Yale University School of Medicine New Haven, CT, United States
Robert Lam, MD1, Nicholas Tarangelo, MD1, Masayasu Horibe, PhD2, Alyssa Grimshaw, MSLIS1, Samir Haffar, MD3, Fateh Bazerbachi, MD4, Darrick Li, MD, PhD5 1Yale University School of Medicine, New Haven, CT; 2Keio University School of Medicine, Chiyoda, Tokyo, Japan; 3Syrian Private University, Damascus, Dimashq, Syria; 4St. Cloud Hospital, St. Cloud, MN; 5Yale School of Medicine, New Haven, CT
Introduction: Microangiopathic hemolytic anemia (MAHA) is a rare paraneoplastic syndrome in patients with metastatic signet ring cell carcinoma. We conducted a systematic review to characterize the clinical presentation, evaluation, and outcomes of patients with signet ring cell carcinoma of gastrointestinal origin with evidence of MAHA.
Methods: We performed a systematic search of Cochrane Library, Embase, Google Scholar, Japan Medical Abstracts Society, Medline, Pubmed, Scopus, and Web of Science databases for studies that reported cases of signet cell carcinoma and MAHA on March 2nd, 2021. Risk of bias was assessed using Murad’s framework. Descriptive analyses including median (IQR) and proportions were performed.
Results: A total of 52 patients (median age 49, 65% males) with signet ring cell carcinoma (50 gastric, 2 colonic origin) and MAHA were identified among 33 publications. All patients had symptoms at time of evaluation, including back pain (27%), bone pain (25%), and dyspnea (21%). Laboratory studies were consistent with a consumptive, hemolytic process, specifically low hemoglobin (median 7.7g/dL, IQR 7g/dL), low platelets (median 44.5x103/µl, IQR 25.6x103/µl), high total bilirubin (median 2.0 mg/dL, IQR 2.0 mg/dL), and high LDH (median 809 IU/L, IQR 1045.5 IU/L). Peripheral blood smear often featured schistocytes (51%) and leukoeyrthroblasts (37%). MAHA was classified as disseminated intravascular coagulation (DIC) and thrombotic thrombocytopenic purpura (TTP) in 88% and 12% patients respectively. Endoscopic diagnosis of signet ring cell cancer obtained in 75% of patients most commonly visualized ulcerations (50%) and diffuse infiltration (17%). All patients had stage IV disease at the time of evaluation. Metastases were most often identified to the bone (77%), followed by bone marrow (62%) and lymph nodes (48%). CT scan was preferred for staging and commonly showed evidence of bone lesions (45%) and lymphadenopathy (32%). Half of the patients did not receive any treatment. Patients who received chemotherapy (40%) had 5-FU or cisplatin-based regimens. Median survival was only 4 weeks (IQR 6.6 weeks), with 92% of patients dying over median follow up time of 4 weeks (IQR 8 weeks).

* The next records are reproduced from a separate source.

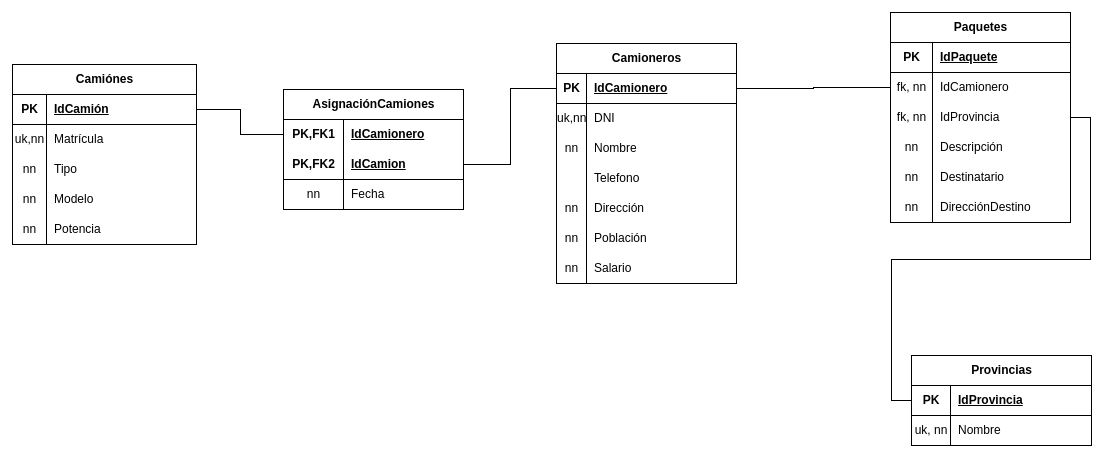
<!DOCTYPE html>
<html lang="es">
<head>
<meta charset="utf-8">
<title>Modelo relacional de camiones y paquetes</title>
<style>
:root { --ink: #000; --paper: #fff; }
* { box-sizing: border-box; margin: 0; padding: 0; }
body { width: 1112px; height: 458px; overflow: hidden; background: var(--paper); }
.diagram {
  position: relative; width: 1112px; height: 458px; overflow: hidden;
  background: var(--paper); color: var(--ink);
  font: 12px/14px "Liberation Sans", Arial, Helvetica, sans-serif;
}
.links { position: absolute; inset: 0; fill: none; stroke: var(--ink); shape-rendering: crispEdges; }
.entity {
  position: absolute; display: flex; flex-direction: column; width: 181px;
  border: 1px solid var(--ink); background: var(--paper);
}
.entity h2 { height: 29px; padding-top: 7px; font-size: 12px; line-height: 14px; text-align: center; }
.field { display: grid; grid-template-columns: var(--key) 1fr; height: 30px; }
.field > * { padding-top: 8px; white-space: nowrap; overflow: hidden; }
.field dt { border-right: 1px solid var(--ink); text-align: center; }
.field dd { padding-left: 7px; }
.ruled { border-top: 1px solid var(--ink); }
.ruled > * { padding-top: 7px; }
.primary { font-weight: bold; }
.primary dd { text-decoration: underline; }
#camiones { left: 12px; top: 64px; width: 185px; --key: 34px; }
#asignacion { left: 283px; top: 89px; --key: 60px; }
#camioneros { left: 556px; top: 43px; --key: 30px; }
#paquetes { left: 890px; top: 12px; --key: 42px; }
#provincias { left: 911px; top: 355px; --key: 39px; }
</style>
</head>
<body>
<main class="diagram">
  <svg class="links" width="1112" height="458" viewBox="0 0 1112 458" aria-hidden="true">
    <g transform="translate(.5 .5)">
      <polyline points="196,109 240,109 240,134 283,134"/>
      <polyline points="463,164 510,164 510,88 556,88"/>
      <polyline points="736,88 813,88 813,87 890,87"/>
      <polyline points="1070,117 1090,117 1090,259 891,259 891,400 911,400"/>
    </g>
  </svg>

  <section class="entity" id="camiones">
    <h2>Camiónes</h2>
    <dl>
      <div class="field ruled primary"><dt>PK</dt><dd>IdCamión</dd></div>
      <div class="field ruled"><dt>uk,nn</dt><dd>Matrícula</dd></div>
      <div class="field"><dt>nn</dt><dd>Tipo</dd></div>
      <div class="field"><dt>nn</dt><dd>Modelo</dd></div>
      <div class="field"><dt>nn</dt><dd>Potencia</dd></div>
    </dl>
  </section>

  <section class="entity" id="asignacion">
    <h2>AsignaciónCamiones</h2>
    <dl>
      <div class="field ruled primary"><dt>PK,FK1</dt><dd>IdCamionero</dd></div>
      <div class="field primary"><dt>PK,FK2</dt><dd>IdCamion</dd></div>
      <div class="field ruled"><dt>nn</dt><dd>Fecha</dd></div>
    </dl>
  </section>

  <section class="entity" id="camioneros">
    <h2>Camioneros</h2>
    <dl>
      <div class="field ruled primary"><dt>PK</dt><dd>IdCamionero</dd></div>
      <div class="field ruled"><dt>uk,nn</dt><dd>DNI</dd></div>
      <div class="field"><dt>nn</dt><dd>Nombre</dd></div>
      <div class="field"><dt></dt><dd>Telefono</dd></div>
      <div class="field"><dt>nn</dt><dd>Dirección</dd></div>
      <div class="field"><dt>nn</dt><dd>Población</dd></div>
      <div class="field"><dt>nn</dt><dd>Salario</dd></div>
    </dl>
  </section>

  <section class="entity" id="paquetes">
    <h2>Paquetes</h2>
    <dl>
      <div class="field ruled primary"><dt>PK</dt><dd>IdPaquete</dd></div>
      <div class="field ruled"><dt>fk, nn</dt><dd>IdCamionero</dd></div>
      <div class="field"><dt>fk, nn</dt><dd>IdProvincia</dd></div>
      <div class="field"><dt>nn</dt><dd>Descripción</dd></div>
      <div class="field"><dt>nn</dt><dd>Destinatario</dd></div>
      <div class="field"><dt>nn</dt><dd>DirecciónDestino</dd></div>
    </dl>
  </section>

  <section class="entity" id="provincias">
    <h2>Provincias</h2>
    <dl>
      <div class="field ruled primary"><dt>PK</dt><dd>IdProvincia</dd></div>
      <div class="field ruled"><dt>uk, nn</dt><dd>Nombre</dd></div>
    </dl>
  </section>
</main>
</body>
</html>
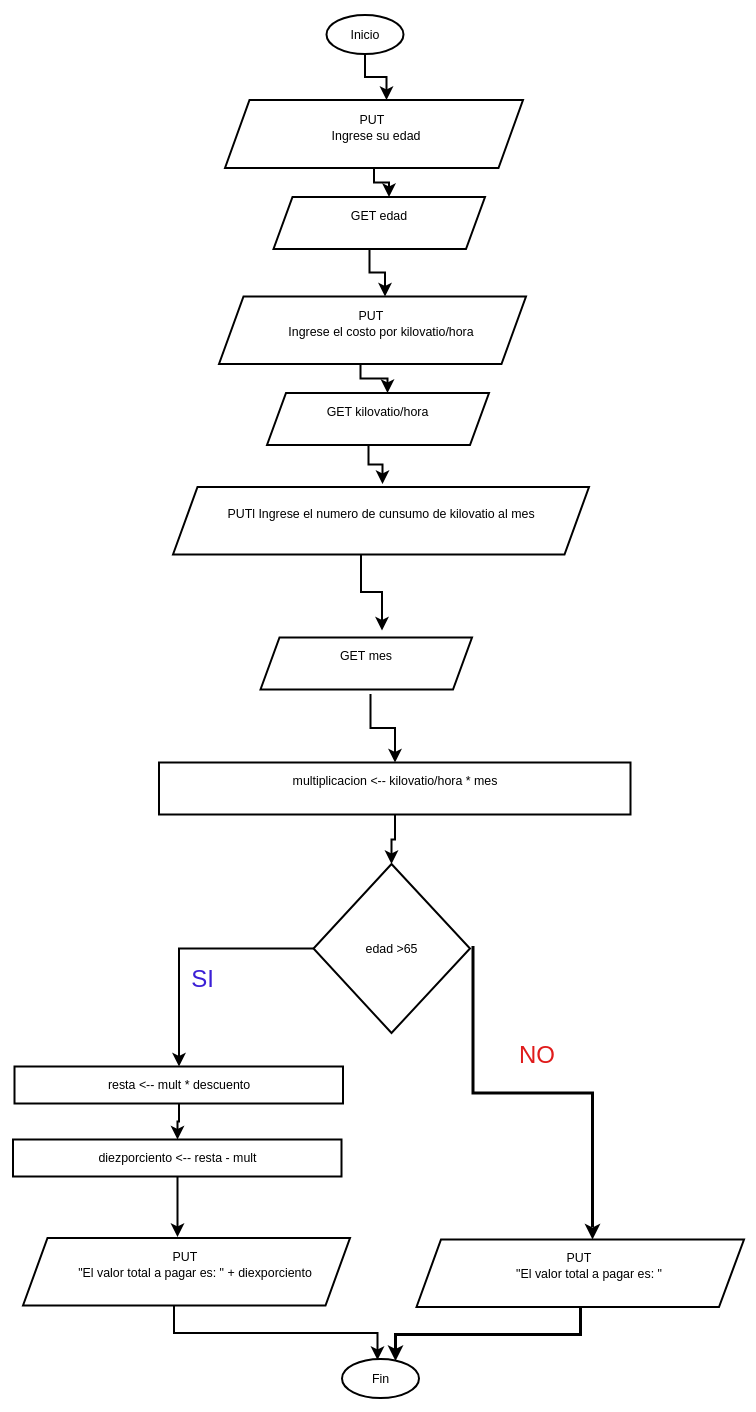
<!DOCTYPE html>
<html lang="es">
<head>
<meta charset="utf-8">
<title>Diagrama de flujo: pago por consumo</title>
<style>
:root {
  --paper: #ffffff;
  --ink: #000000;
  --yes: #3b1fd6;
  --no: #e01b1b;
}
* { box-sizing: border-box; margin: 0; padding: 0; }
html, body { width: 756px; height: 1412px; overflow: hidden; background: var(--paper); }
.flowchart {
  position: relative;
  width: 756px;
  height: 1412px;
  overflow: hidden;
  color: var(--ink);
  font: 12.4px/15.5px "Liberation Sans", Arial, sans-serif;
}
.drawing { position: absolute; left: 0; top: 0; display: block; }
.shapes, .connectors { fill: none; stroke: var(--ink); stroke-width: 2; stroke-miterlimit: 10; }
.shapes { fill: var(--paper); }
.connectors .strong { stroke-width: 3; }
.arrows { fill: var(--ink); }
.label {
  position: absolute;
  left: var(--x);
  top: var(--y);
  transform: translate(-50%, -50%);
  text-align: center;
  white-space: nowrap;
}
.label span { display: block; position: relative; }
.command { left: -10px; }
.command.near { left: -4px; }
.branch { font-size: 24px; line-height: 28px; }
.yes { color: var(--yes); }
.no { color: var(--no); }
</style>
</head>
<body>
<main class="flowchart">
  <svg class="drawing" width="756" height="1412" viewBox="0 0 756 1412" aria-hidden="true">
    <defs>
      <path id="arrow" d="M0 0L-7 -14L0 -10.5L7 -14Z"/>
      <path id="arrow-strong" d="M0 0L-8 -16L0 -12L8 -16Z"/>
    </defs>
    <g class="shapes">
      <ellipse cx="365" cy="34.5" rx="38.5" ry="19.5"/>
      <polygon points="225,168 249.5,100 523,100 498.5,168"/>
      <polygon points="273.5,249 292.5,197 485,197 466,249"/>
      <polygon points="219,364 243.5,296.5 526,296.5 501.5,364"/>
      <polygon points="267,445 286,393 489,393 470,445"/>
      <polygon points="173,554.5 197.5,487 589,487 564.5,554.5"/>
      <polygon points="260.5,689.5 279.5,637.5 472,637.5 453,689.5"/>
      <rect x="159" y="762.5" width="471.5" height="52"/>
      <polygon points="391.5,864 470,948.5 391.5,1033 313.5,948.5"/>
      <rect x="14.5" y="1066.5" width="328.5" height="37"/>
      <rect x="13" y="1139.5" width="328.5" height="37"/>
      <polygon points="23,1305.5 47.5,1238 350,1238 325.5,1305.5"/>
      <polygon points="416.5,1307 441,1239.5 744,1239.5 719,1307"/>
      <ellipse cx="380.5" cy="1378.5" rx="38.5" ry="19.5"/>
    </g>
    <g class="connectors">
      <path d="M365 54V77H386.5V90"/>
      <path d="M374 168V182.5H389V187"/>
      <path d="M369.5 249V272.5H385V286"/>
      <path d="M360.5 364V378.5H387.5V383"/>
      <path d="M368.5 445V464.5H382.5V474"/>
      <path d="M361 554V592H382V620"/>
      <path d="M370.5 694V728H395V752"/>
      <path d="M395 815V839.5H391.5V854"/>
      <path d="M313.5 948.5H179V1056"/>
      <path d="M179 1104V1121.5H177.5V1129"/>
      <path d="M177.5 1177V1227"/>
      <path d="M174 1306V1333H377.5V1350"/>
      <path class="strong" d="M473 946V1093H592.5V1227"/>
      <path class="strong" d="M580.5 1307V1334.5H395.5V1349"/>
    </g>
    <g class="arrows">
      <use href="#arrow" x="386.5" y="100"/>
      <use href="#arrow" x="389" y="197"/>
      <use href="#arrow" x="385" y="296.5"/>
      <use href="#arrow" x="387.5" y="393"/>
      <use href="#arrow" x="382.5" y="484"/>
      <use href="#arrow" x="382" y="630.5"/>
      <use href="#arrow" x="395" y="762.5"/>
      <use href="#arrow" x="391.5" y="864"/>
      <use href="#arrow" x="179" y="1066.5"/>
      <use href="#arrow" x="177.5" y="1139.5"/>
      <use href="#arrow" x="177.5" y="1237"/>
      <use href="#arrow" x="377.5" y="1360"/>
      <use href="#arrow-strong" x="592.5" y="1239.5"/>
      <use href="#arrow-strong" x="395.5" y="1361"/>
    </g>
  </svg>

  <p class="label" style="--x:365px; --y:36px">Inicio</p>
  <p class="label" style="--x:376px; --y:128px"><span class="command near">PUT</span><span>Ingrese su edad</span></p>
  <p class="label" style="--x:379px; --y:217px">GET edad</p>
  <p class="label" style="--x:381px; --y:324px"><span class="command">PUT</span><span>Ingrese el costo por kilovatio/hora</span></p>
  <p class="label" style="--x:377.5px; --y:413px">GET kilovatio/hora</p>
  <p class="label" style="--x:381px; --y:515px">PUTl Ingrese el numero de cunsumo de kilovatio al mes</p>
  <p class="label" style="--x:366px; --y:657px">GET mes</p>
  <p class="label" style="--x:395px; --y:782px">multiplicacion &lt;-- kilovatio/hora * mes</p>
  <p class="label" style="--x:391.5px; --y:950px">edad &gt;65</p>
  <p class="label branch yes" style="--x:202.5px; --y:979px">SI</p>
  <p class="label branch no" style="--x:537px; --y:1055px">NO</p>
  <p class="label" style="--x:179px; --y:1086px">resta &lt;-- mult * descuento</p>
  <p class="label" style="--x:177.5px; --y:1159px">diezporciento &lt;-- resta - mult</p>
  <p class="label" style="--x:195px; --y:1265px"><span class="command">PUT</span><span>"El valor total a pagar es: " + diexporciento</span></p>
  <p class="label" style="--x:589px; --y:1266px"><span class="command">PUT</span><span>"El valor total a pagar es: "</span></p>
  <p class="label" style="--x:380.5px; --y:1380px">Fin</p>
</main>
</body>
</html>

Discussion: MAHA is a rare, late-stage complication of signet ring cell gastrointestinal carcinomas with poor overall prognosis. Bony metastatic disease, including marrow infiltration, is common. Endoscopy, bone marrow biopsy, and CT imaging are useful diagnostic studies to identify the primary cancer.
Robert Lam indicated no relevant financial relationships.
Nicholas Tarangelo indicated no relevant financial relationships.
Masayasu Horibe indicated no relevant financial relationships.
Alyssa Grimshaw indicated no relevant financial relationships.
Samir Haffar indicated no relevant financial relationships.
Fateh Bazerbachi indicated no relevant financial relationships.
Darrick Li indicated no relevant financial relationships.
Robert Lam, MD1, Nicholas Tarangelo, MD1, Masayasu Horibe, PhD2, Alyssa Grimshaw, MSLIS1, Samir Haffar, MD3, Fateh Bazerbachi, MD4, Darrick Li, MD, PhD5. P2023 - Microangiopathic Hemolytic Anemia (MAHA) Is a Late and Fatal Complication of Metastatic Signet Ring Cell Gastrointestinal Carcinoma: A Systematic Review, ACG 2021 Annual Scientific Meeting Abstracts. Las Vegas, Nevada: American College of Gastroenterology.